The 5 Major Ways the Highway System Changed the Nation Forever
America wouldn’t be the same without her highway systems. Since the U.S. The Interstate Highway System began in the mid-20th century, the country changed in several profound ways. This system of roads would lead to a cultural, social, and economic shift in the country. So, in the spirit of the American highway, we thought we’d reflect on how all of this changed America.
How did highways alter the country and how have they evolved?
Let’s take a look.
The Interstate Highway System is Born
We’ve discussed before the brief history of the highway system. It all begins with the automobile and the cultural shift that the innovation of the personal vehicle had on society. Ford’s Model T was introduced in 1908. Other companies like Mercedes and GM were also working tirelessly to out-engineer each other. In America, the Model T became the first easily accessible and affordable vehicle for the average person, and once people across the country began to purchase them, the rest is history.

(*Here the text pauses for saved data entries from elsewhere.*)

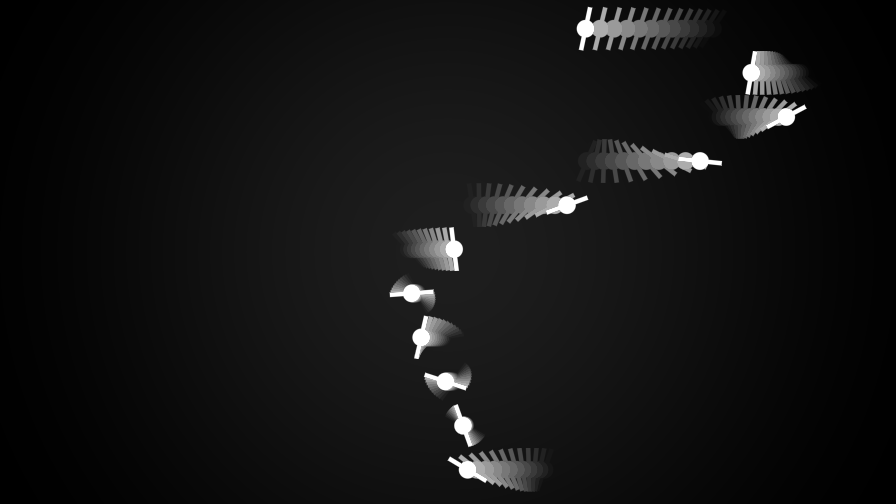
Write a Shadertoy shader that draws this background.

```glsl
#define ROWS 11
#define GHOSTS 14
#define TOP_ROW 0.443
#define ROW_GAP 0.0875
#define DISC_RADIUS 0.0176
#define BAR_HALF vec2(0.0435, 0.0045)
#define TRAIL_LIGHT 0.75
#define TRAIL_FADE 1.4
#define GLOW_LIGHT 0.115
#define GLOW_RADIUS 1.03

// Per row: head x, bar angle in degrees, trail length, trail spin in degrees
const vec4 MOTION[ROWS] = vec4[ROWS](
    vec4( 0.273,  78.0,  0.275,  -25.0),
    vec4( 0.602,  80.0,  0.105,   70.0),
    vec4( 0.671,  28.0, -0.150,  130.0),
    vec4( 0.500,  -6.0, -0.275, -150.0),
    vec4( 0.236,  20.0, -0.230,  110.0),
    vec4( 0.012,  97.0, -0.110,   50.0),
    vec4(-0.072,   4.0,  0.014,  -90.0),
    vec4(-0.053,  77.0,  0.050,  -95.0),
    vec4(-0.005, -18.0,  0.020,  100.0),
    vec4( 0.030, 110.0,  0.005,   55.0),
    vec4( 0.039, 149.0,  0.175, -100.0));

float boxDistance(vec2 p, vec2 halfSize) {
    vec2 d = abs(p) - halfSize;
    return length(max(d, 0.0)) + min(max(d.x, d.y), 0.0);
}

// A disc with a thin bar through its centre
float spinnerDistance(vec2 p, float angle) {
    float c = cos(angle), s = sin(angle);
    vec2 local = vec2(c * p.x + s * p.y, c * p.y - s * p.x);
    return min(length(p) - DISC_RADIUS, boxDistance(local, BAR_HALF));
}

void mainImage(out vec4 fragColor, in vec2 fragCoord) {
    vec2 p = (fragCoord - 0.5 * iResolution.xy) / iResolution.y;
    float soft = 0.75 / iResolution.y;

    // Dim radial backdrop
    float light = GLOW_LIGHT * (1.0 - smoothstep(0.0, GLOW_RADIUS, length(p)));

    // Each point belongs to its nearest row
    float row = clamp(round((TOP_ROW - p.y) / ROW_GAP), 0.0, float(ROWS - 1));
    vec4 motion = MOTION[int(row)];
    vec2 fromHead = p - vec2(motion.x, TOP_ROW - row * ROW_GAP);

    // Bright head followed by fading, turning ghosts
    for (int k = 0; k < GHOSTS; k++) {
        float age = float(k) / float(GHOSTS);
        float slide = motion.z * age * (1.5 - 0.5 * age);
        float angle = radians(motion.y + motion.w * age);
        float d = spinnerDistance(fromHead - vec2(slide, 0.0), angle);
        float shade = k == 0 ? 1.0 : TRAIL_LIGHT * pow(1.0 - age, TRAIL_FADE);
        float cover = 1.0 - smoothstep(-soft, soft, d);
        light = mix(light, max(light, shade), cover);
    }

    fragColor = vec4(vec3(light), 1.0);
}
```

By 1929, 26 million cars were on the roads. The problem then was the roads were not built to handle such traffic. The roads became crowded and as cities expanded, it seemed clear that there might be a better way to adapt and welcome in the industrialized age. It wasn’t until after the second world war, however, when America had its economic boom that President Eisenhower signed the Federal Aid Highway Act. It was not a new idea. FDR had toyed with the concept decades earlier, but it had not materialized.
Once it did, however, everything changed.

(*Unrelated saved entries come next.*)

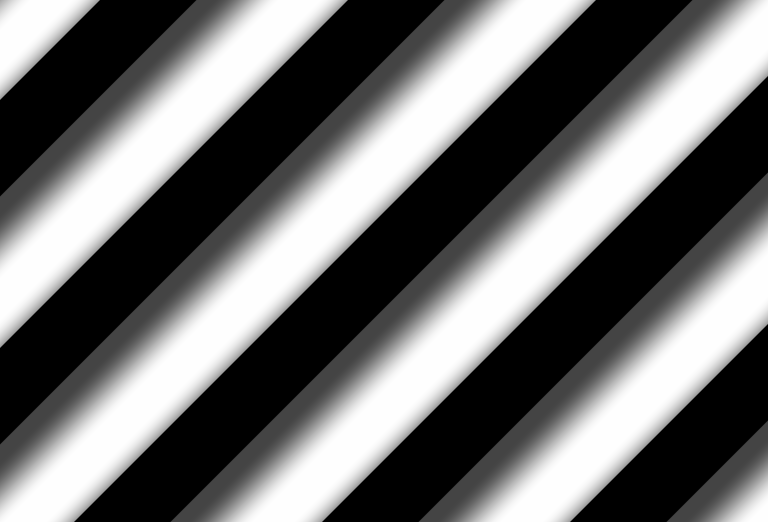
Give the GLSL for this pattern, as a Shadertoy shader.

```glsl
// Diagonal bands: flat black stripes between soft, rounded grey-to-white ones.

// Lengths in canvas heights
const float PERIOD = 0.4751;       // horizontal spacing of the bands
const float OFFSET = 0.7160;       // horizontal shift of the bands

// Lengths as fractions of one period, measured from a black stripe's centre
const float BLACK_HALF = 0.1945;   // half width of the black stripe
const float RAMP_START = 0.260;    // grey begins to brighten
const float RAMP_END = 0.534;      // full white is reached
const float SHADE_WIDTH = 0.121;   // soft shade before the next black stripe

const float SHADE_DEPTH = 0.40;
const vec3 BLACK = vec3(0.0);
const vec3 GREY = vec3(0.267);
const vec3 WHITE = vec3(0.996);

// Colour of the light stripe at position t within a period
vec3 lightStripe(float t) {
    vec3 color = mix(GREY, WHITE, smoothstep(RAMP_START, RAMP_END, t));
    float edgeDistance = 1.0 - BLACK_HALF - t;
    float shade = clamp(1.0 - edgeDistance / SHADE_WIDTH, 0.0, 1.0);
    return color * (1.0 - SHADE_DEPTH * shade * shade);
}

void mainImage(out vec4 fragColor, in vec2 fragCoord) {
    vec2 p = fragCoord / iResolution.y;

    // Position across the 45 degree bands
    float t = fract((p.x - p.y + OFFSET) / PERIOD);

    // Signed distance to the black stripe, smoothed over about one pixel
    float blackDistance = min(t, 1.0 - t) - BLACK_HALF;
    float pixel = 1.0 / (iResolution.y * PERIOD);
    float light = smoothstep(-pixel, pixel, blackDistance);

    fragColor = vec4(mix(BLACK, lightStripe(t), light), 1.0);
}
```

The 5 Radical Ways that the Highway System Changed America
The far-reaching effects of laying down thousands of miles of concrete highways have had unmeasurable effects on the nation. Here’s how this system revolutionized America and made us the travel-happy road-trip-obsessed culture we are!
#1 Opened up the Country
A road opens up connections between places and that’s precisely what the highway system did. In a matter of years, people in one state could easily access another state. As the highways got more sophisticated and easier to follow, it meant that people ventured out of their towns and explored the world around them. Suddenly, the cross-country road trip was achievable by almost anybody. This led to the establishment of hotels, roadside diners, etc.
#2 The Shift in American Culture
There was plenty of resistance against the highway system. The reasons varied. For some, it was about the many communities it would leave displaced and did. According to the U.S. Department of Transportation, more than 475,000 households and more than a million people found themselves displaced thanks to the building of the highways. This did create a lot of backlash and resentment.
For others, it was about removing the rugged nature of American roads and tainting the scenery with too much concrete. John Steinbeck famously argued that highways were great for moving goods but not for inspecting the countryside. He added, “When we get these thruways across the whole country, as we will and must, it will be possible to drive from New York to California without seeing a single thing.”
And in spite of some of the negative aspects of the highway system, the building of these long concrete roads continued and ultimately would change the landscape of America, the way that people travel, and so on.
#3 Expanded & Changed Cities
It was not necessarily intended for these highways to run through urban areas, but much of the Interstate project did so. This broke up cities and changed the urban landscape. Approximately 12% of the Interstate system runs through urban areas. At the same time, the small town suffered. Many of the early highways connected smaller towns and maintained a culture and atmosphere of vibrant small towns. The Interstate system, however, bypassed many of them, which led to a loss of jobs and population, as most of the work lined up along the major highways.
#4 Decimated the Railroad Industry
The railroads played a big role in the U.S. growing economy. Throughout the 19th century, they were the top mode of transportation for passengers and for goods. As the convenience of the automobile and highway improved, the train was no longer as convenient. It required massive infrastructure, constant maintenance, and a scheduled departure. Instead, the Interstate system allowed for people to get in their cars and drive at any time. It also allowed for the shipping of goods to shift to an independent schedule.
#5 Shipping and Commerce
The trucking industry was well served by the Interstate system. Trucks could not transport goods across the country with relative ease. If a truck had to drive from Colorado to New York, for example, it no longer had to pass through every town. The interstate system allowed them to zoom past states.
The interstate system also altered the center of American manufacturing and opened up other areas of the country for manufacturing plants and factories. As the trucking industry evolved, other innovations like the shipping container were introduced. The shipping container revolutionized the way that goods were shipped directly from ports to their final destination, making the process easy and more effective. This led to a massive shift in the way that goods traveled across the country, as many now could get their goods shipped.
Construction Services in New Mexico
Every day, a new road is built. Since 1980, an average of 6,500 miles of new roads have been built each year. Our country is uber-connected. Here at Constructor’s Inc, we are a part of reconstructing, repairing and building new roads and passageways that help cities, communities, and states be connected.
For professional construction services, call Constructors, Inc today and learn more about what we do.